The first excerpt represents the element of Air. It speaks of mental influences and the process of thought, and is drawn from The Vision Splendid by William MacLeod Raine:

had expected a less intimate reception.

But the astonishment had been sponged from his face before Valencia Van Tyle rose and came forward, cigarette in hand.

"You did find time."

"Was it likely I wouldn't?"

"How should I know?" her little shrug seemed to say with an indifference that bordered on insolence.

James was piqued. After all then she had not opened to him the door to her friendship. She was merely amusing herself with him as a provincial _pis aller._

Perhaps she saw his disappointment, for she added with a touch of

The second excerpt represents the element of Fire. It speaks of emotional influences and base passions, and is drawn from Euthydemus by Plato:
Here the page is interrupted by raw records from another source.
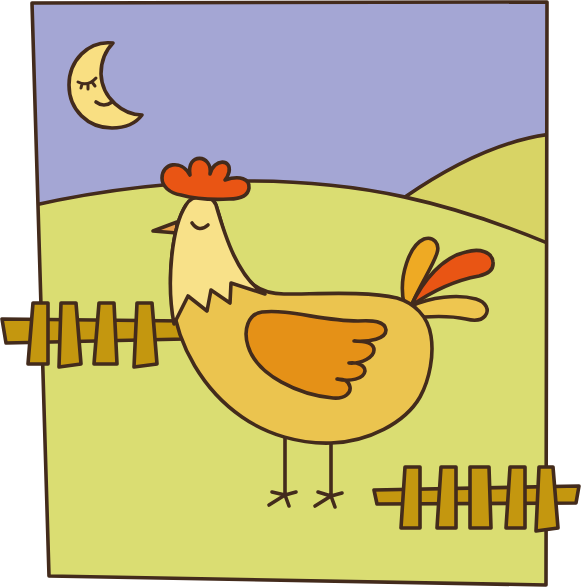
<!DOCTYPE html>
<html lang="en">
<head>
<meta charset="utf-8">
<title>Sleeping hen at night</title>
<style>
:root {
  --paper: #ffffff;
  --ink: #432b1c;
  --sky: #a4a6d4;
  --meadow: #dadd72;
  --far-hill: #d8d465;
  --moon: #f9df82;
  --wood: #c4970f;
  --body: #ebc44f;
  --neck: #f8e189;
  --wing: #e59117;
  --comb: #e95514;
  --beak: #e9a04a;
  --tail-gold: #eeaa24;
  --tail-yellow: #eec650;
}
html, body { margin: 0; background: var(--paper); overflow: hidden; }
svg { display: block; width: 581px; height: 588px; }
.outlined { stroke: var(--ink); stroke-width: 3.6; stroke-linejoin: round; stroke-linecap: round; }
.line { fill: none; }
.sky { fill: var(--sky); }
.meadow { fill: var(--meadow); }
.far-hill { fill: var(--far-hill); }
.moon { fill: var(--moon); }
.fence { fill: var(--wood); }
.body { fill: var(--body); }
.neck { fill: var(--neck); }
.wing { fill: var(--wing); }
.comb { fill: var(--comb); }
.beak { fill: var(--beak); }
.tail-gold { fill: var(--tail-gold); }
.tail-yellow { fill: var(--tail-yellow); }
</style>
</head>
<body>
<svg viewBox="0 0 581 588" role="img" aria-label="A sleeping hen in a meadow under a crescent moon">
  <defs>
    <clipPath id="frame-clip"><polygon points="32,3 547,2 546,585 49,576"/></clipPath>
  </defs>

  <g id="landscape">
    <g clip-path="url(#frame-clip)">
      <rect class="sky" width="581" height="588"/>
      <path class="far-hill outlined" d="M405 197C450 166 500 140 552 134V260H405Z"/>
      <path class="meadow outlined" d="M30 206C110 188 180 181 250 181C360 181 450 202 552 245V600H30Z"/>
    </g>
    <polygon class="line outlined" points="32,3 547,2 546,585 49,576"/>
  </g>

  <g id="moon" class="outlined">
    <path class="moon" d="M113 43C88 40 69 61 69 85C69 110 88 128 112 128C125 128 136 123 142 115C124 115 102 99 101 74C101 62 105 51 113 43Z"/>
    <path class="line" stroke-width="3" d="M78 82Q88 87 96 78M82 84L81 88M88 84V89M92 82L95 86"/>
    <path class="line" d="M96 102Q104 108 112 102"/>
  </g>

  <g id="fence-left" class="fence outlined">
    <polygon points="2,319 185,321 185,339 6,343"/>
    <polygon points="33,303 48,303 48,364 28,364"/>
    <polygon points="61,303 76,303 81,364 59,367"/>
    <polygon points="99,303 114,303 117,364 94,364"/>
    <polygon points="137,303 152,303 157,364 134,367"/>
  </g>

  <g id="fence-right" class="fence outlined">
    <polygon points="374,490 579,486 576,503 377,504"/>
    <polygon points="405,467 420,467 420,528 401,528"/>
    <polygon points="441,467 456,467 456,528 437,528"/>
    <polygon points="470,467 489,467 491,528 470,528"/>
    <polygon points="510,467 525,467 525,528 506,528"/>
    <polygon points="539,467 553,467 558,528 536,531"/>
  </g>

  <g id="hen" class="outlined">
    <g id="legs" class="line">
      <path d="M285 435V495M272 492L285 495L296 492M269 505L285 495L289 506"/>
      <path d="M331 440V496M318 492L331 496L342 493M315 506L331 496L335 507"/>
    </g>
    <g id="tail">
      <path class="tail-gold" d="M404 304C398 276 410 245 424 239C434 236 440 244 437 253C433 266 421 283 412 304Z"/>
      <path class="tail-yellow" d="M412 306C430 297 458 294 476 299C486 302 490 310 485 316C481 321 474 321 466 319C452 316 440 316 424 317Z"/>
      <path class="comb" d="M411 306C423 280 443 257 466 252C480 248 492 252 493 262C494 270 488 274 479 276C457 280 435 289 411 306Z"/>
    </g>
    <polygon class="beak" points="177,222 153,231 177,233"/>
    <path class="body" d="M186 205C173 226 168 270 172 301C178 346 203 390 242 417C268 435 300 444 331 443C368 442 405 423 420 397C430 379 434 354 431 336C428 316 414 303 397 298C367 291 320 294 284 294C262 294 246 283 236 264C226 245 223 226 216 205C212 195 192 195 186 205Z"/>
    <path class="neck" d="M186 205C172 226 166 282 174 324L188 296L207 311L211 290L230 303L231 283L265 294C238 278 225 236 216 205C212 194 192 194 186 205Z"/>
    <path class="line" d="M192 223Q199 233 208 225"/>
    <path class="comb" d="M181 195C169 193 162 186 162 178C162 163 181 159 190 175C186 152 213 154 210 174C214 158 232 159 229 172C228 176 226 179 225 180C240 175 250 179 249 188C248 196 240 199 229 199C212 200 196 199 181 195Z"/>
    <path class="wing" d="M262 312C248 314 243 330 248 346C257 376 300 395 333 398C345 399 351 393 350 387C349 381 343 379 337 379C350 382 364 379 365 371C365 365 357 362 349 363C362 364 374 357 374 350C374 343 364 341 354 341C370 342 386 339 386 330C385 321 373 320 358 321C322 321 290 309 262 312Z"/>
  </g>
</svg>
</body>
</html>
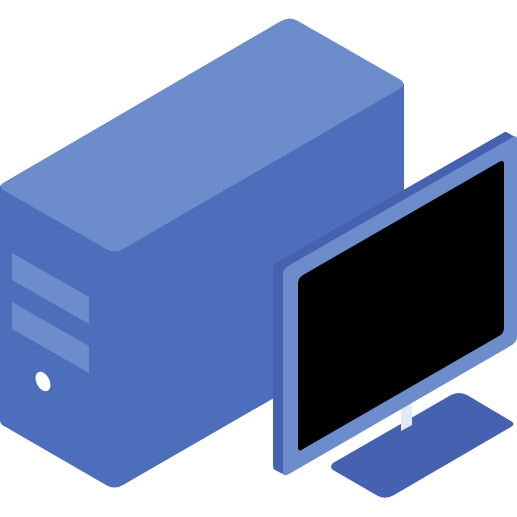
<!DOCTYPE html>
<html lang="en">
<head>
<meta charset="utf-8">
<title>Desktop computer</title>
<style>
:root {
  --paper: #ffffff;
  --light-blue: #6d8ccb;
  --mid-blue: #4c6ebb;
  --deep-blue: #4561af;
  --neck: #e4e9f6;
  --screen: #000000;
}
html, body { margin: 0; background: var(--paper); overflow: hidden; }
svg { display: block; width: 517px; height: 517px; }
.light { fill: var(--light-blue); }
.mid { fill: var(--mid-blue); }
.deep { fill: var(--deep-blue); }
.neck { fill: var(--neck); }
.button { fill: var(--paper); }
.screen { fill: var(--screen); }
</style>
</head>
<body>
<svg viewBox="0 0 517 517" role="img" aria-label="Isometric desktop computer with tower and monitor">
  <g id="tower">
    <path class="mid" d="M0 186V420Q0 424 4 426L106 485Q115 490 123 485L404 323V84L200 100Z"/>
    <path class="light" d="M3 183L281 21Q290 16 298 21L401 80Q406 84 401 88L123 249Q115 254 106 249L3 190Q-2 186 3 183Z"/>
    <g id="drive-bays">
      <polygon id="bay" class="light" points="12,253 89,297 89,324 12,280"/>
      <use href="#bay" y="49"/>
    </g>
    <ellipse id="power-button" class="button" cx="43" cy="381.5" rx="6.5" ry="10.5" transform="rotate(-27 43 381.5)"/>
  </g>
  <g id="monitor">
    <path id="base" class="deep" d="M333 463L451 395Q459 391 467 395L511 421Q516 424 511 427L394 495Q386 500 378 496L333 470Q329 467 333 463Z"/>
    <polygon id="stand" class="neck" points="401,400 412,394 412,425 401,431"/>
    <path id="casing" class="deep" d="M273 268Q273 265 276 263L503 133Q505 131 508 133L517 138L500 170L300 300L285 475L275 470Q273 469 273 466Z"/>
    <path id="bezel" class="light" d="M283 274Q283 269 288 266L513 137Q517 135 517 139V336Q517 342 512 345L289 474Q283 478 283 471Z"/>
    <path id="display" class="screen" d="M298 284Q298 278 303 275L499 162Q504 159 504 164V328Q504 333 499 336L303 449Q298 453 298 447Z"/>
  </g>
</svg>
</body>
</html>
bridge the gulf between them. Many perplexities are avoided by keeping them apart. There might certainly be a new science of logic; it would not however be built up out of the fragments of the old, but would be distinct from them--relative to the state of knowledge which exists at the present time, and based chiefly on the methods of Modern Inductive philosophy. Such a science might have two legitimate fields: first, the refutation and explanation of false philosophies still hovering in the air as they appear from the point of view of later experience or are comprehended in the history of the human mind, as in a larger horizon: secondly, it might furnish new forms of thought more adequate to the expression of all the diversities and oppositions of knowledge which have grown up in these

The third excerpt represents the element of Water. It speaks of pure spiritual influences and feelings of love, and is drawn from Macbeth by William Shakespeare:

1. Let it come downe

Ban. O, Trecherie! Flye good Fleans, flye, flye, flye, Thou may'st reuenge. O Slaue! 3. Who did strike out the Light? 1. Was't not the way? 3. There's but one downe: the Sonne is fled

2. We haue lost Best halfe of our Affaire

1. Well, let's away, and say how much is done.

Exeunt.


Macbeth
The fourth excerpt represents the element of Earth. It speaks of physical influences and the impact of the unseen on the visible world, and is drawn from Essays of Travel by Robert Louis Stevenson:

woods afforded, where they must abide all change of weather and keep house with wolves and vipers. Often there was none left alive, when they returned, to show the old divisions of field from field. And yet, as times went, when the wolves entered at night into depopulated Paris, and perhaps De Retz was passing by with a company of demons like himself, even in these caves and thickets there were glad hearts and grateful prayers.

Once or twice, as I say, in the course of the ages, the forest may have served the peasant well, but at heart it is a royal forest, and noble by old associations. These woods have rung to the horns of all the kings of France, from Philip Augustus downwards. They have seen